:: Recorded data ::
▼

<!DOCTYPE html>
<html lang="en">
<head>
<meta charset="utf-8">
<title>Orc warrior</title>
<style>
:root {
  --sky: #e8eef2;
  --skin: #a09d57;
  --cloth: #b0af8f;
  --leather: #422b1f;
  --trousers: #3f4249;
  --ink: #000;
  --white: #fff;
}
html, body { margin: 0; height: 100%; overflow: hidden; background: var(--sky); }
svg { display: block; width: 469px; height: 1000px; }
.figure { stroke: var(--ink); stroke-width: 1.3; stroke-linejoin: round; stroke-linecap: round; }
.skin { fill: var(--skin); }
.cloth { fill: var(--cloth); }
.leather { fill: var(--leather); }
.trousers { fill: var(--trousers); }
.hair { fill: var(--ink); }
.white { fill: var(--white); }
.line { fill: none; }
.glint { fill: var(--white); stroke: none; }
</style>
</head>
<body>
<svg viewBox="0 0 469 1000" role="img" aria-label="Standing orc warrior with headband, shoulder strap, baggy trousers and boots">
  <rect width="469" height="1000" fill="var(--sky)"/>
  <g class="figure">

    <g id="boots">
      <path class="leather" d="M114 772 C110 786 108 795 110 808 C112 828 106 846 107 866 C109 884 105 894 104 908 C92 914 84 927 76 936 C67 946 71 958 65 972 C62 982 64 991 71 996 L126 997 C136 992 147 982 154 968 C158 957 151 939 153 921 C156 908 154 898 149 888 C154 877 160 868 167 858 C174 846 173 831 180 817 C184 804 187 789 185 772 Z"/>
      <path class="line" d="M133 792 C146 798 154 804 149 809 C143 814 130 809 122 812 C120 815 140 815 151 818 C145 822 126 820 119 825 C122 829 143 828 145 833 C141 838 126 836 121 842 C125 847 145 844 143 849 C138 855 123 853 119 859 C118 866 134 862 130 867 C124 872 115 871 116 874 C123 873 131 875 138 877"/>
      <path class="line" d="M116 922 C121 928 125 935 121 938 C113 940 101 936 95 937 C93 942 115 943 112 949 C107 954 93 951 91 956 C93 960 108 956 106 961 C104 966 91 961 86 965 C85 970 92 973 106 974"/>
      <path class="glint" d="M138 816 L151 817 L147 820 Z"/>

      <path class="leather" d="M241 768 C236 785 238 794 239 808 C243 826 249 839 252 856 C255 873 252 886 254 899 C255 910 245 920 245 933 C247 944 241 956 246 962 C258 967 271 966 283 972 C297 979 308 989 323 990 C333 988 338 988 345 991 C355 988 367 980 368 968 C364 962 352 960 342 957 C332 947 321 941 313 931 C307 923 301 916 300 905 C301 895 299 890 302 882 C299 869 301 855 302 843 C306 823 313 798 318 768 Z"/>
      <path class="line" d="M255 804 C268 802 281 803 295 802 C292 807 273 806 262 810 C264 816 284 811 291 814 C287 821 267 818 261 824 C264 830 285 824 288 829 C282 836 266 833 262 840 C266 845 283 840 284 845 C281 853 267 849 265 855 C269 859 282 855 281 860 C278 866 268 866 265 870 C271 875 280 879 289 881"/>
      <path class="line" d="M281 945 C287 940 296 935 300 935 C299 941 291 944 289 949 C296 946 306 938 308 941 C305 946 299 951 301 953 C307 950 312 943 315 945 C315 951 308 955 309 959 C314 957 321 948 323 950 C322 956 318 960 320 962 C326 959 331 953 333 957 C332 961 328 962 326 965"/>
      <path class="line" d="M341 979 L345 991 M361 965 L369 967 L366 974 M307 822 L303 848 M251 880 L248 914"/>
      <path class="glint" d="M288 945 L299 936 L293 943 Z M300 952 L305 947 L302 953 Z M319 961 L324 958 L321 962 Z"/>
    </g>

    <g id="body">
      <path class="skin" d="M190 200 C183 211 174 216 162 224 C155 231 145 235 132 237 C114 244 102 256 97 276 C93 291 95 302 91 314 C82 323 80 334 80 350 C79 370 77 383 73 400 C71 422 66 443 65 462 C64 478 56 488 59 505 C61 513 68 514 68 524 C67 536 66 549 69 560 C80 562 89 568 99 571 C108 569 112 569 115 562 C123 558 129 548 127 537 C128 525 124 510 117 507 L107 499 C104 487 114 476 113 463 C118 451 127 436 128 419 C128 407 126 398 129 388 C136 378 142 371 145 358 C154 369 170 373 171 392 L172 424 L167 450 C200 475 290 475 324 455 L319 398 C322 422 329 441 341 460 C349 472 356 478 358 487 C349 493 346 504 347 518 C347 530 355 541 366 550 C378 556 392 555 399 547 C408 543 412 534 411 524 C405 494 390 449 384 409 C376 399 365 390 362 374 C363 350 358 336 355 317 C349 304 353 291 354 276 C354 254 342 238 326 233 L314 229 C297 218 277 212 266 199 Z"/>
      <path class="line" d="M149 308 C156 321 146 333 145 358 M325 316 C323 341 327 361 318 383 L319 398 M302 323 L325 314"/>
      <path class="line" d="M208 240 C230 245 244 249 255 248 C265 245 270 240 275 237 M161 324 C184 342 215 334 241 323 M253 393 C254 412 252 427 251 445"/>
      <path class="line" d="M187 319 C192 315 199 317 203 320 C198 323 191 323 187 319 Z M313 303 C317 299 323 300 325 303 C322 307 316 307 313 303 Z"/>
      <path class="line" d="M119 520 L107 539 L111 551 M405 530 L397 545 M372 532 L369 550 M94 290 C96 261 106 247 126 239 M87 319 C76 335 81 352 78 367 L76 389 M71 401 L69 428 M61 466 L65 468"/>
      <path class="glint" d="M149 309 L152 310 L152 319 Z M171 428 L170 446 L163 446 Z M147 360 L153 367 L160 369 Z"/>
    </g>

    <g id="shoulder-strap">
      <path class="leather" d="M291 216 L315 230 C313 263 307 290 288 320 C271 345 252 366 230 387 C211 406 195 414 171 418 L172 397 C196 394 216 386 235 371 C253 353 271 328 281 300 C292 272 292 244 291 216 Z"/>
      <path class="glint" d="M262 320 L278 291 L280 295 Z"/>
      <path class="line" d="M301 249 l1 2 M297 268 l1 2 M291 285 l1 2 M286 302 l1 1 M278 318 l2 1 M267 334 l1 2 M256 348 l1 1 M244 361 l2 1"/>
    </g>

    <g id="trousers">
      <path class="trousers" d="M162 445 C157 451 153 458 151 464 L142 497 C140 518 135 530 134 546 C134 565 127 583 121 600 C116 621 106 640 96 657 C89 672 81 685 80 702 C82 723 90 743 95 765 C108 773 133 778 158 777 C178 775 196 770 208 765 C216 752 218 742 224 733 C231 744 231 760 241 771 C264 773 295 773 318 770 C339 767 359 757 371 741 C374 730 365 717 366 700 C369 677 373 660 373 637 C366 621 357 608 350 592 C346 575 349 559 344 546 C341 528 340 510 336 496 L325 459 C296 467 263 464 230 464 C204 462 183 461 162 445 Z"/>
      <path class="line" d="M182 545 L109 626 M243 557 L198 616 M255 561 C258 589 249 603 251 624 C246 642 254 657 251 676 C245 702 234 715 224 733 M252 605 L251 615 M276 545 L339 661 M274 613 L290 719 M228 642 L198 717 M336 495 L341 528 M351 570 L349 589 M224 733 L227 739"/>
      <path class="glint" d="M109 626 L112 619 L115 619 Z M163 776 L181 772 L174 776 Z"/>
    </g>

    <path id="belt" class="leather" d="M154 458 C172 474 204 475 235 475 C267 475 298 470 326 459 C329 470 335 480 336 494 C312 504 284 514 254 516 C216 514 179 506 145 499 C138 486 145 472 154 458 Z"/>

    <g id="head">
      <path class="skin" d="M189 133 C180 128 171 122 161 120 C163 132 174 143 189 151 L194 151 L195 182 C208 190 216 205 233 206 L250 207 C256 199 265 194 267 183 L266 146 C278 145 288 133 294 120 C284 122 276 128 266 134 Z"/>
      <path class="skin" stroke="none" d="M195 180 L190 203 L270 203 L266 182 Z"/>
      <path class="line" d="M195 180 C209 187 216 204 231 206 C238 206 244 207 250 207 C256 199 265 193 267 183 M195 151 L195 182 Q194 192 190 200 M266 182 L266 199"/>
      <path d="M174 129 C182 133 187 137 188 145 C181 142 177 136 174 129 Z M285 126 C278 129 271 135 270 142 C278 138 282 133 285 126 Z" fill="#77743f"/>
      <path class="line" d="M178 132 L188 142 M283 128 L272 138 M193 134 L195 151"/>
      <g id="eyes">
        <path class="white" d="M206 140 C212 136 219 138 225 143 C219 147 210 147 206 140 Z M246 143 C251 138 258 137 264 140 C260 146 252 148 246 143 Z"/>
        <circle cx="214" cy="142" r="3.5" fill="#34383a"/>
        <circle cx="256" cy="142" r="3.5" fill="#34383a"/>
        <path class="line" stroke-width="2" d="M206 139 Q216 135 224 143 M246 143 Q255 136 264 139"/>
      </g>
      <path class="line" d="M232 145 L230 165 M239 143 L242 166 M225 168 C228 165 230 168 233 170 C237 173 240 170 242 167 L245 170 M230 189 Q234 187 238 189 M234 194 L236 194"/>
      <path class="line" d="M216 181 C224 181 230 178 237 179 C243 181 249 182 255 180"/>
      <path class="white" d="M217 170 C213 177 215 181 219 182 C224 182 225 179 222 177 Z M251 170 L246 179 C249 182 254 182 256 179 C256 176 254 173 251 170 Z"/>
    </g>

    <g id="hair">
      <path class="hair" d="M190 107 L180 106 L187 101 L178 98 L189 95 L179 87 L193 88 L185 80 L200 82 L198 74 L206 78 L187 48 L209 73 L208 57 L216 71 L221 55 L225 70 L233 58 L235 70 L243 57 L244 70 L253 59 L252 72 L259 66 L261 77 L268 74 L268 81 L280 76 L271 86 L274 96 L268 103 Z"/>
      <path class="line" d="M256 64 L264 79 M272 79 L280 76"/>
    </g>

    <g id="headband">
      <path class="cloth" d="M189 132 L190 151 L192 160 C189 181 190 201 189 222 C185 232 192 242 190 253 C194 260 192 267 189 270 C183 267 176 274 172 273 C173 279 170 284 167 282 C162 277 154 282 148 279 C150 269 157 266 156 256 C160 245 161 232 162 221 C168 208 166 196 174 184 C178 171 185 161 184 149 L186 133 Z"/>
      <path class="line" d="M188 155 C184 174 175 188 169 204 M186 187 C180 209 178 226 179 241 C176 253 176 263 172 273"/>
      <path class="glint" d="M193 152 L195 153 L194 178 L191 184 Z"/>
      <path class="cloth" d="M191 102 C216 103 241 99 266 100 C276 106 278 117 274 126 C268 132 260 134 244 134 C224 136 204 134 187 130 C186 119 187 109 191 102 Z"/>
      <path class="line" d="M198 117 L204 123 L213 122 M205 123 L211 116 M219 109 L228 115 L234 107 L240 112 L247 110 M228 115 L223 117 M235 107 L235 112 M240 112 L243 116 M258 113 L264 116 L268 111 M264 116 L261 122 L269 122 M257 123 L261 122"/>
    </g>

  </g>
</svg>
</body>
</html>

▲

:: WHAT YOU ARE ASKED TO DO ::
Which lines above contain the word "body"? Copy all of them.

:: EXERCISE ANSWER ::
html, body { margin: 0; height: 100%; overflow: hidden; background: var(--sky); }
<body>
    <g id="body">
</body>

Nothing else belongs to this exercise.